Our allergen series looks at all things from the sea – the watch-outs and easy substitutions
Peanuts, sesame and nuts: allergen advice for caterers
Nut, peanut and sesame allergies usually present first in young children, however, increasing numbers of adults suffer too. And just because you have a reaction to one type of nut or seed, it doesn’t mean a person will be allergic to all of them.
These three allergies can be very serious and are becoming more common. They can cause a life-threatening anaphylactic reaction that requires immediate, emergency treatment.
Sesame seeds, now one of the top 10 causes of food allergies, are present in bakery, pre-packed foods and even drinks; however, there are plenty of delicious, safe alternatives packed with texture and taste.
Peanuts grow underground and are a legume from a different family of plants to tree nuts. They cause an allergic reaction when the immune system reacts to the protein in them. This affects one in 50 children in the UK and is on the rise, with only one in five outgrowing it.
Cross-contamination can occur when a nut-free food comes into contact with even the smallest trace of nut protein during manufacturing, storage or preparation.
People with an existing peanut allergy are around 40% more likely to develop a tree nut allergy, as similar proteins are found in both.
Look out for:
- Asian and Indian cuisines often use peanuts in dishes such as pad Thai, korma and satay, so look out for them in ready-made sauces or pastes
- Muesli and cereals can contain peanuts
- Check the label. Peanuts from outside the EU are not required to include the name as a highlighted food allergen and can be listed as arachis hypogaea, beer nuts, cacahuete, Chinese nuts, earthnuts, groundnuts, goober nut, madelonas or monkey nuts.
Having a tree nut allergy does not automatically mean an allergy to peanuts, although it is not uncommon to be allergic to both. Allergies to tree nuts tend to be persistent and it is rare for people to grow out of them.
Tree nuts such as almonds, Brazil nuts, cashews, hazelnuts, macadamias, pecans, pistachios and walnuts are widely used in many cuisines, including Chinese, Indian and Thai.
Look out for:
- Chinese, Indian and Thai curry pastes and sauces can contain nuts such as cashews or ground almonds
- Biscuits, pastries and cakes – even chocolate brownies – often have nuts as ingredients.

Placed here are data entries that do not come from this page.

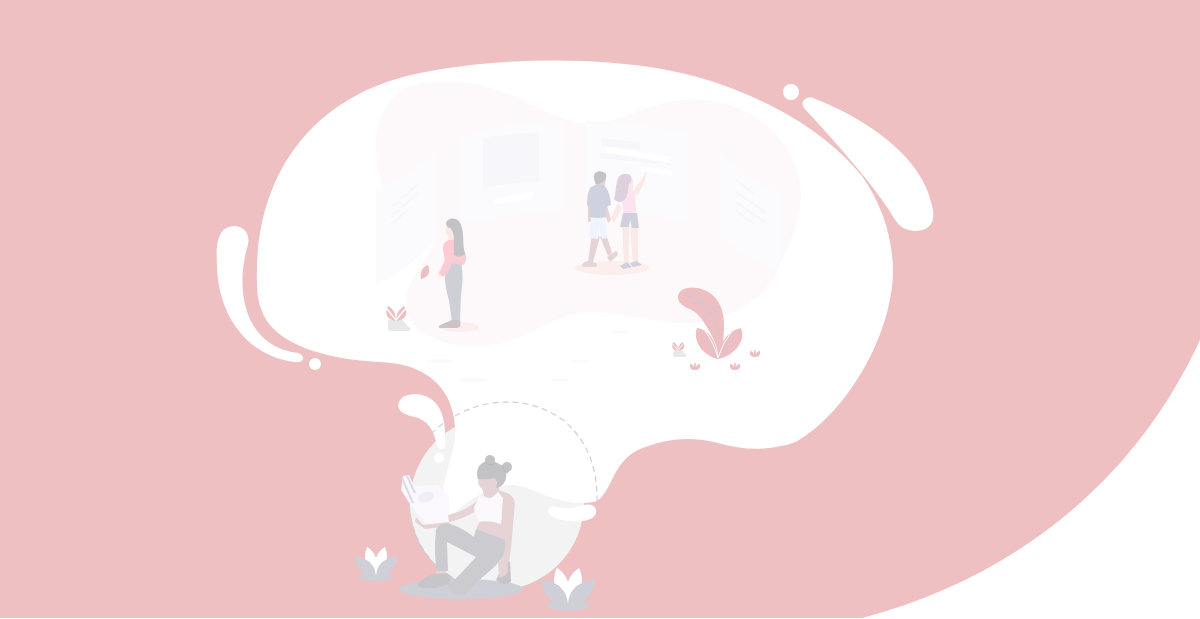
<!DOCTYPE html>
<html lang="en">
<head>
<meta charset="utf-8">
<title>Imagining an exhibition</title>
<style>
:root{--rose:#eec0c2;--white:#fff;--blush:#fdf8f9;--panel:#fbfbfe;--panel-line:#f7f6fb;--grey:#f3f3f3;--slate:#cbcbd0;--steel:#cfcfd8;--navy:#cfd1df;--hair:#c3c3c6;--skin:#e6d3d6;--skin-light:#fbe9e6;--pink:#fbcdd3;--leaf:#eebfc2;--shadow:#fdeeee}
html,body{margin:0;height:100%;overflow:hidden;background:var(--white)}
svg{display:block;width:1200px;height:619px}
.white{fill:var(--white)}.rose{fill:var(--leaf)}.panel{fill:var(--panel)}.blush{fill:var(--blush)}
.grey{fill:var(--grey)}.slate{fill:var(--slate)}.steel{fill:var(--steel)}.navy{fill:var(--navy)}
.hair{fill:var(--hair)}.skin{fill:var(--skin)}.light{fill:var(--skin-light)}.pink{fill:var(--pink)}.shadow{fill:var(--shadow)}
.inset{fill:var(--panel-line)}
.vein{fill:none;stroke:#d5c5d0;stroke-width:1}
.dash{fill:none;stroke:#d0d0d4;stroke-width:1.2;stroke-dasharray:6 4}
</style>
</head>
<body>
<svg viewBox="0 0 1200 619" role="img" aria-label="A seated woman imagines visitors walking through an exhibition">
<defs>
<g id="lotus">
<ellipse class="steel" cx="0" cy="30" rx="17" ry="4"/>
<path class="white" d="M-9 0C-14 12-10 22 0 30C10 22 14 12 9 0Q3 3 0 11Q-3 3-9 0Z"/>
<path class="steel" d="M0 29C-1 17-8 11-22 9C-19 22-13 30 0 32C13 30 19 22 22 9C8 11 1 17 0 29Z"/>
</g>
<g id="sprout">
<path class="rose" d="M0 6Q-6 6-5 0Q-2 0-1 3Q-1-1 0-2Q1-1 1 3Q2 0 5 0Q6 6 0 6Z"/>
</g>
<g id="potted">
<path fill="#e8e8e8" d="M-8 16Q-9 14-5 14L4 13Q7 13 9 17L14 22Q15 25 12 25H-5Q-8 25-8 22Z"/>
<path class="rose" d="M0 15C-9 14-12 7-8 0C-2 3 0 8 0 15C0 8 3 3 8 0C13 7 10 14 0 15Z"/>
<path fill="none" stroke="#fff" stroke-width="1.4" d="M-10 2L0 14L10 2"/>
</g>
</defs>

<g id="backdrop">
<rect width="1200" height="618" fill="var(--rose)"/>
<path class="white" d="M1200 340C1137 477 1020 576 862 618V619H1200Z"/>
</g>

<circle id="ground-disc" class="grey" cx="497" cy="503" r="87"/>

<g id="thought-cloud" class="white">
<path d="M257 285C253 178 310 95 420 73C497 57 595 57 662 69C745 84 822 126 862 176C883 206 893 239 893 273C891 340 844 412 802 438Q794 444 781 446C758 451 740 449 718 443C687 435 662 440 638 450C612 463 613 490 597 501C572 508 548 496 524 487C497 480 474 495 446 520C438 500 444 483 450 460Q456 442 455 426C452 388 427 363 378 362C330 359 289 348 269 324Q257 308 257 285Z"/>
<circle cx="791" cy="92" r="8"/>
<path d="M804 108C800 102 805 96 813 98C865 118 925 157 933 210C936 229 921 233 909 230C899 228 895 220 889 210C869 180 838 145 804 108Z"/>
<path d="M217 266C216 247 216 226 235 226C247 227 251 238 247 248C235 292 245 347 298 353Q304 355 303 359Q301 363 294 362C247 356 218 315 217 266Z"/>
<circle cx="315" cy="364" r="6"/>
<path d="M398 406C399 396 408 394 417 394C438 397 447 413 445 446Q442 453 437 446C434 429 427 420 415 417Q399 414 398 406Z"/>
<circle cx="439" cy="458" r="5"/>
<path d="M548 511Q549 505 557 507Q572 510 583 505C591 503 597 506 596 513C594 520 583 522 573 521C560 521 549 517 548 511Z"/>
</g>

<g id="gallery">
<path class="blush" d="M382 185C371 150 373 104 407 87C438 77 480 81 513 96C549 114 573 127 602 123C641 113 661 98 701 100C755 102 800 145 801 196C800 226 785 253 773 279C757 304 724 321 688 323C651 324 618 309 580 313C545 319 527 342 481 346C443 349 411 331 406 310C401 278 438 257 434 230C429 208 390 207 382 185Z"/>
<g class="panel">
<path d="M376 190Q405 180 435 152V240Q405 272 376 285Z"/>
<path d="M460 137Q510 122 563 121V210Q510 213 460 224Z"/>
<path d="M586 121Q640 123 688 134V223Q640 211 586 210Z"/>
<path d="M720 152Q750 180 779 194V270Q748 258 720 238Z"/>
</g>
<g class="inset">
<path d="M483 139Q510 133 539 132V182Q510 182 483 188Z"/>
<path d="M602 138L640 142V150L602 146ZM600 153L671 160V165L600 158Z"/>
</g>
<g class="white">
<path d="M495 198L533 192V198L495 204Z"/>
<path d="M607 147L670 157V163L607 153ZM640 167L672 171V175L640 171Z"/>
</g>
<g fill="none" stroke="var(--panel-line)" stroke-width="2">
<path d="M391 208L418 184M391 217L418 193M391 225L408 210M736 180L754 194M736 192L766 213M736 202L766 223M736 211L754 224"/>
</g>
<g fill="#fafafa">
<ellipse cx="440" cy="361" rx="14" ry="2"/><ellipse cx="473" cy="380" rx="14" ry="2"/><ellipse cx="560" cy="380" rx="10" ry="1.5"/><ellipse cx="579" cy="361" rx="9" ry="1.5"/><ellipse cx="620" cy="332" rx="10" ry="1.5"/>
</g>
</g>

<g id="visitor-alone">
<ellipse class="shadow" cx="459" cy="327" rx="20" ry="5"/>
<path class="light" d="M447 226Q444 233 448 236L449 244H457V224ZM443 266L438 274L440 277L447 272Z"/>
<path class="steel" d="M446 264C443 281 447 292 449 301L452 322H460L461 294C463 282 463 273 461 262Z"/>
<path class="pink" d="M449 240Q442 242 443 250L445 260L439 273L443 277Q451 270 451 263L463 265Q468 261 465 252L460 240Z"/>
<path class="hair" d="M446 224C447 217 457 217 460 223C465 232 462 244 465 254Q460 259 454 255C453 244 456 233 450 228Q447 228 446 224Z"/>
<path fill="#c9c4c7" d="M439 326Q444 323 452 320H460Q462 327 457 328H441Q438 328 439 326Z"/>
</g>

<g id="visitor-couple">
<ellipse class="shadow" cx="612" cy="268" rx="37" ry="7"/>
<g id="man">
<path class="skin" d="M592 234L588 262H593L600 237ZM600 237L608 256L612 253L606 234ZM588 205V222H592V205ZM606 202L611 220L608 223L602 207ZM596 178L595 189H604L606 178Z"/>
<path fill="#e3d5d8" d="M582 266Q582 262 589 261L596 263Q599 266 595 267H584ZM607 257L616 251Q619 253 617 256L610 262Z"/>
<path fill="#eff4fe" d="M591 216L589 236Q592 239 598 239L599 226L602 239L607 238L605 216Z"/>
<path class="navy" d="M590 188Q597 182 605 186Q610 192 611 205L606 207V217Q597 219 590 217V207L587 205Q587 194 590 188Z"/>
<path class="hair" d="M594 177C593 171 602 169 606 174Q607 178 604 181Q601 184 596 184Q594 181 594 177Z"/>
</g>
<g id="woman">
<path class="light" d="M622 225L624 264H629L629 226ZM630 226L633 263H638V226ZM634 190L643 177L647 169L645 181L637 196ZM618 203L611 219L614 223L622 208ZM626 180V192H633V179Z"/>
<path fill="#fbe4f0" d="M622 193Q628 188 635 191L636 213H623Z"/>
<path class="navy" d="M623 213L620 227H629L630 220L632 228H639L637 213Z"/>
<path fill="#dfd0dd" d="M617 182C618 173 627 172 631 176Q633 181 629 184C628 190 628 198 623 201Q618 204 614 199C616 194 615 188 617 182Z"/>
<path class="navy" d="M620 266L627 262L632 267L623 269ZM630 263L637 261L642 265L633 267Z"/>
</g>
</g>

<g id="plants">
<path class="rose" d="M421 279Q419 268 428 265Q431 272 427 276Q424 279 421 279Z"/>
<path class="vein" d="M421 279L427 268"/>
<use href="#potted" transform="translate(396 306)"/>
<use href="#potted" transform="translate(678 342) scale(.6)"/>
<path class="rose" d="M718 359C719 345 710 332 701 318C692 306 680 309 678 298C677 288 692 285 704 290C720 296 725 313 724 330Q723 350 718 359Z"/>
<path class="vein" d="M685 295C701 300 715 312 719 334M691 293L695 300M701 295L704 306M692 304L700 302M705 315L712 313M715 303L716 318"/>
<path class="rose" d="M718 359C704 356 692 342 697 328C711 330 717 344 718 359C719 344 727 331 741 328C747 343 731 357 718 359Z"/>
<path class="vein" d="M699 333Q709 342 718 359Q727 342 739 333"/>
<path fill="none" stroke="#fff" stroke-width="1" d="M718 358Q714 343 705 331M718 358Q722 344 732 331"/>
<use href="#sprout" x="695" y="364"/><use href="#sprout" x="735" y="364"/><use href="#sprout" x="755" y="351"/>
</g>

<g id="dreamer">
<path class="dash" d="M431 434C464 401 520 389 563 420Q598 449 597 501"/>
<path class="dash" d="M408 477C405 518 418 562 458 580"/>
<ellipse class="steel" cx="461" cy="589" rx="62" ry="10"/>
<g id="book">
<path fill="#faf8fc" d="M401 490L403 476L409 475L414 486L438 485L449 497V522L425 524L410 504Z"/>
<path fill="none" stroke="#dcd9e8" stroke-width="2" d="M402 478L413 503M407 476L415 493"/>
<ellipse fill="#efeef7" cx="426" cy="497" rx="8" ry="5" transform="rotate(-15 426 497)"/>
</g>
<path class="skin" d="M480 498Q469 510 448 515L449 522Q468 518 482 506ZM416 517L423 525L449 522L450 526L425 529L415 522ZM482 487L484 496Q492 501 501 493L497 483Z"/>
<path class="skin" d="M499 491Q513 492 515 503C513 521 512 546 509 562L508 577H499L500 562C505 545 502 524 501 512ZM480 520H502L504 540Q491 540 476 530Z"/>
<path fill="#fbf9fb" d="M480 495Q487 504 498 492L503 498L501 524Q490 520 478 522C478 515 472 512 475 505Z"/>
<path class="skin" d="M436 570L446 570L447 577L436 578Z"/>
<path class="slate" d="M476 529L505 540C508 557 494 568 479 580L465 594Q452 598 449 586C459 575 468 566 476 557L447 542L448 571H437C434 555 435 540 436 530Q439 522 451 524Q464 529 474 537Z"/>
<path fill="#c6c6ca" d="M418 584Q420 580 433 574L447 573Q453 576 449 584L436 588H421Q417 587 418 584ZM499 574L510 561L511 582Q505 587 496 580Z"/>
<path class="skin" d="M498 562L507 559L508 571Q504 579 499 577Z"/>
<path class="skin" d="M479 472Q476 486 483 490Q493 492 499 483L498 472Z"/>
<path class="hair" d="M478 479C474 465 485 458 495 462C506 465 509 475 504 483Q500 488 496 488Q499 480 494 478Q486 480 478 479Z"/>
<circle class="hair" cx="490" cy="460" r="5"/><circle class="hair" cx="507" cy="467" r="5"/>
<path fill="none" stroke="#b9b9bd" stroke-width="1.2" d="M485 462Q490 467 496 463M502 465Q503 471 508 473"/>
</g>

<g id="lotus-flowers">
<use href="#lotus" transform="translate(376 547)"/>
<use href="#lotus" transform="translate(568 568) scale(1.25)"/>
<circle class="white" cx="558" cy="570" r="1.5"/>
</g>
</svg>
</body>
</html>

Also be wary of breakfast spreads, treats like Ferrero Rocher (hazelnut), Toblerone (almond) and nougat
- Muesli-type cereals, breakfast bars and cereals such as honey nut cornflakes
- Lots of ice cream and desserts contain flaked nuts
- Some foods containing nuts are not as obvious as you think – for example, butters, toppings for salads and sauces such as pesto
- Refined oils are highly processed so there’s a reduced risk, but unrefined or cold pressed oils should be avoided. Check the ingredients of vegetable oils as they can contain nut traces.
Mild and sweet sesame seeds come from the sesame fruit, which grows on the sesame plant and is native to Asia and East Africa.
The increasing popularity of sesame in dishes such as hummus explain why more and more children are developing this once rare allergy. It may not receive as much publicity as a peanut allergy, but is no less serious.
The seed in itself is not allergenic, but if it’s broken or squashed to make a paste or sesame snacks, the allergy-causing protein is released.
Look out for:
- An extremely potent allergen, sesame seed is often masked in stir-fries, curries and risottos, and is common in bread and other bakery products
- The range of foods sesame can be found in is extensive: from baked goods, biscuits, crackers, breadsticks, rice cakes, bagels and muesli to pre-packed noodles, dips, soups, sausages and samosas
- Salad dressings, spreads and chutneys can also feature sesame as an ingredient
- Herbal drinks may contain sesame’s liquefied seed
- Bread and patisserie counters can be easily contaminated with sesame seeds, therefore it’s important to be conscious of this if you have products which contain the seed
- Sesame oil, often found in Asian meals, is made by cold-pressing the seeds and so is also highly allergenic.